Citation: Muñoz JJ, García-Ceca J, Montero-Herradón S, Sánchez del Collado B, Alfaro D and Zapata A (2018) Can a Proper T-Cell Development Occur in an Altered Thymic Epithelium? Lessons From EphB-Deficient Thymi. Front. Endocrinol. 9:135. doi: 10.3389/fendo.2018.00135

Received: 19 December 2017; Accepted: 15 March 2018;
Published: 03 April 2018

Edited by:

Wilson Savino, Fundação Oswaldo Cruz (Fiocruz), Brazil

Reviewed by:

Nils Lambrecht, VA Long Beach Healthcare System, University of California Irvine, United States
Elena Gonzalez-Rey, Institute of Parasitology and Biomedicine "López-Neyra" (CSIC), Spain

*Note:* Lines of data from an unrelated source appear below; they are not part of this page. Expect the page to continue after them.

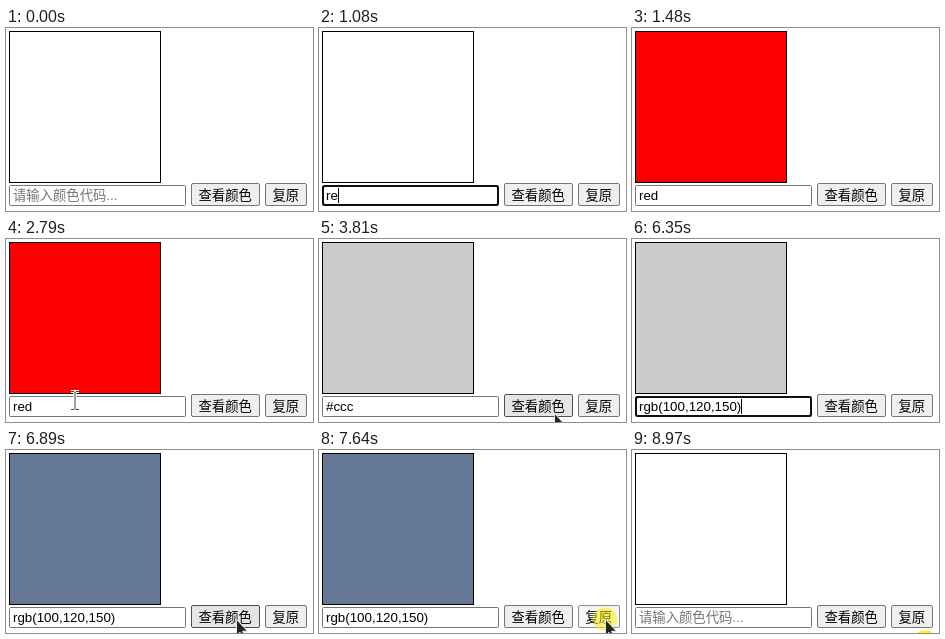
Recreate the animation shown at these times as an HTML page. Size 307 by 183 pixels, loop 9060 ms.

```html
<!DOCTYPE html>
<html lang="zh">
<head>
<meta charset="utf-8">
<style>
html, body { margin: 0; width: 100%; height: 100%; overflow: hidden; background: #fff; }
svg { display: block; font: 13.333px "Liberation Sans", "Noto Sans CJK SC", "Noto Sans CJK", sans-serif; }
text { white-space: pre; }
.btn rect { fill: #efefef; stroke: #767676; }
.btn.hover rect { fill: #e5e5e5; stroke: #4f4f4f; }
.btn.down rect { fill: #f5f5f5; stroke: #8d8d8d; }
</style>
</head>
<body>
<svg width="307" height="183" viewBox="0 0 307 183">
  <rect id="swatch" x="3.5" y="3.5" width="151" height="151" stroke="#000"/>
  <rect x="3.5" y="157.5" width="176" height="20" rx="1" fill="#fff" stroke="#767676"/>
  <rect id="ring" x="4" y="158" width="175" height="19" rx="2" fill="none" stroke="#101010" stroke-width="2"/>
  <rect id="mark" x="7" y="160" height="15" fill="#0078d7"/>
  <text id="value" x="7" y="172"></text>
  <rect id="caret" y="160" width="1" height="15"/>
  <g id="view" class="btn"><rect x="185.5" y="155.5" width="68" height="22" rx="1.5"/><text x="192.5" y="172">查看颜色</text></g>
  <g id="reset" class="btn"><rect x="259.5" y="155.5" width="41" height="22" rx="1.5"/><text x="266.5" y="172">复原</text></g>
  <circle id="glow" r="12" fill="#fff000"/>
  <path id="arrow" d="M.5 .5V16.5L4 13.2L6.5 18.5L9 17.5L6.6 12.2H11.5Z" fill="#222" stroke="#fff" stroke-width=".8"/>
  <g id="beam" fill="none">
    <path id="bar" d="M-4 -8.5H-1L0 -7.5L1 -8.5H4M0 -7.5V8.5M-4 9.5H-1L0 8.5L1 9.5H4" stroke="#fff" stroke-width="3"/>
    <use href="#bar" style="stroke: #444"/>
    <path d="M-4 -8.5H-1L0 -7.5L1 -8.5H4M0 -7.5V8.5M-4 9.5H-1L0 8.5L1 9.5H4" stroke="#444"/>
  </g>
</svg>
<script>
const LOOP = 9060, TICK = 78, CLICK = 80, RESET = 7640;
const $ = id => document.getElementById(id);

// Each round: focus the field, type a colour, press the view button.
const rounds = [
  { text: "red", focus: 680, type: 930, done: 1090, press: 1330 },
  { text: "#ccc", focus: 2870, type: 3030, done: 3260, press: 3730 },
  { text: "rgb(100,120,150)", focus: 5460, type: 5620, done: 6350, press: 6810 }
];
const clicks = [...rounds.flatMap(r => [r.focus, r.press]), RESET, 8970];

// The pointer glides between two points, rests, and is hidden at `hide`.
const glides = [
  { start: 530, end: 600, from: [84, 180], to: [80, 171], hide: 930 },
  { start: 1170, end: 1330, from: [150, 168], to: [232, 171], hide: 1480 },
  { start: 2410, end: 2790, from: [38, 121], to: [69, 161], hide: 3030 },
  { start: 3340, end: 3580, from: [150, 172], to: [235, 174] },
  { start: 4050, end: 4280, from: [224, 174], to: [170, 179], hide: 4350 },
  { start: 5290, end: 5460, from: [110, 180], to: [80, 162], hide: 5620 },
  { start: 6430, end: 6740, from: [150, 172], to: [230, 169] },
  { start: 7040, end: 7430, from: [238, 172], to: [286, 169] },
  { start: 7970, end: 8040, from: [291, 178], to: [293, 192] }
];

const last = (list, test) => list.findLast(test);
const inside = (x, y, l, t, r, b) => x >= l && x < r && y >= t && y < b;
const show = (id, on) => $(id).setAttribute("visibility", on ? "visible" : "hidden");

function pointerAt(t) {
  const g = last(glides, g => g.start <= t);
  if (!g || t >= g.hide) return [];
  const time = g.end - g.start, steps = Math.round(time / TICK);
  const p = Math.min(1, Math.floor((t - g.start) / time * steps) / steps);
  return g.from.map((v, i) => v + (g.to[i] - v) * p);
}

function textAt(t) {
  const r = last(rounds, r => r.type <= t);
  if (!r || t >= RESET + CLICK) return "";
  const p = (t - r.type) / (r.done - r.type);
  return r.text.slice(0, 1 + Math.floor(p * (r.text.length - 1)));
}

function draw(t) {
  const [x, y] = pointerAt(t), text = textAt(t);
  const pressed = clicks.some(c => t >= c && t < c + CLICK);
  const round = rounds.find(r => t >= r.focus && t < r.press);
  const marked = round && text && t >= round.focus + CLICK && t < round.type;
  const viewed = last(rounds, r => r.press + CLICK <= t);

  $("swatch").setAttribute("fill", viewed && t < RESET + CLICK ? viewed.text : "#fff");
  const value = $("value"), shown = text || "请输入颜色代码...";
  if (value.textContent !== shown) value.textContent = shown;
  value.setAttribute("fill", marked ? "#fff" : text ? "#000" : "#757575");
  const width = text ? value.getComputedTextLength() : 0;
  $("mark").setAttribute("width", width);
  $("caret").setAttribute("x", Math.round(7 + width));
  show("mark", marked);
  show("ring", round);
  show("caret", round && !marked);

  for (const [id, left, right] of [["view", 185, 254], ["reset", 259, 301]]) {
    const over = inside(x, y, left, 155, right, 178);
    $(id).setAttribute("class", "btn" + (over ? pressed ? " down" : " hover" : ""));
  }

  const visible = x !== undefined, overField = inside(x, y, 3, 157, 180, 178);
  show("arrow", visible && !overField);
  show("beam", visible && overField);
  show("glow", pressed);
  $("glow").setAttribute("opacity", y > 183 ? .85 : .5);
  if (visible) for (const id of ["arrow", "beam", "glow"])
    $(id).setAttribute("transform", `translate(${x} ${y})`);
}

const start = performance.now();
function tick() {
  draw((performance.now() - start) % LOOP);
  requestAnimationFrame(tick);
}
tick();
</script>
</body>
</html>
```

Copyright: © 2018 Muñoz, García-Ceca, Montero-Herradón, Sánchez del Collado, Alfaro and Zapata. This is an open-access article distributed under the terms of the Creative Commons Attribution License (CC BY). The use, distribution or reproduction in other forums is permitted, provided the original author(s) and the copyright owner are credited and that the original publication in this journal is cited, in accordance with accepted academic practice. No use, distribution or reproduction is permitted which does not comply with these terms.

*Correspondence: Agustín Zapata, zapata@ucm.es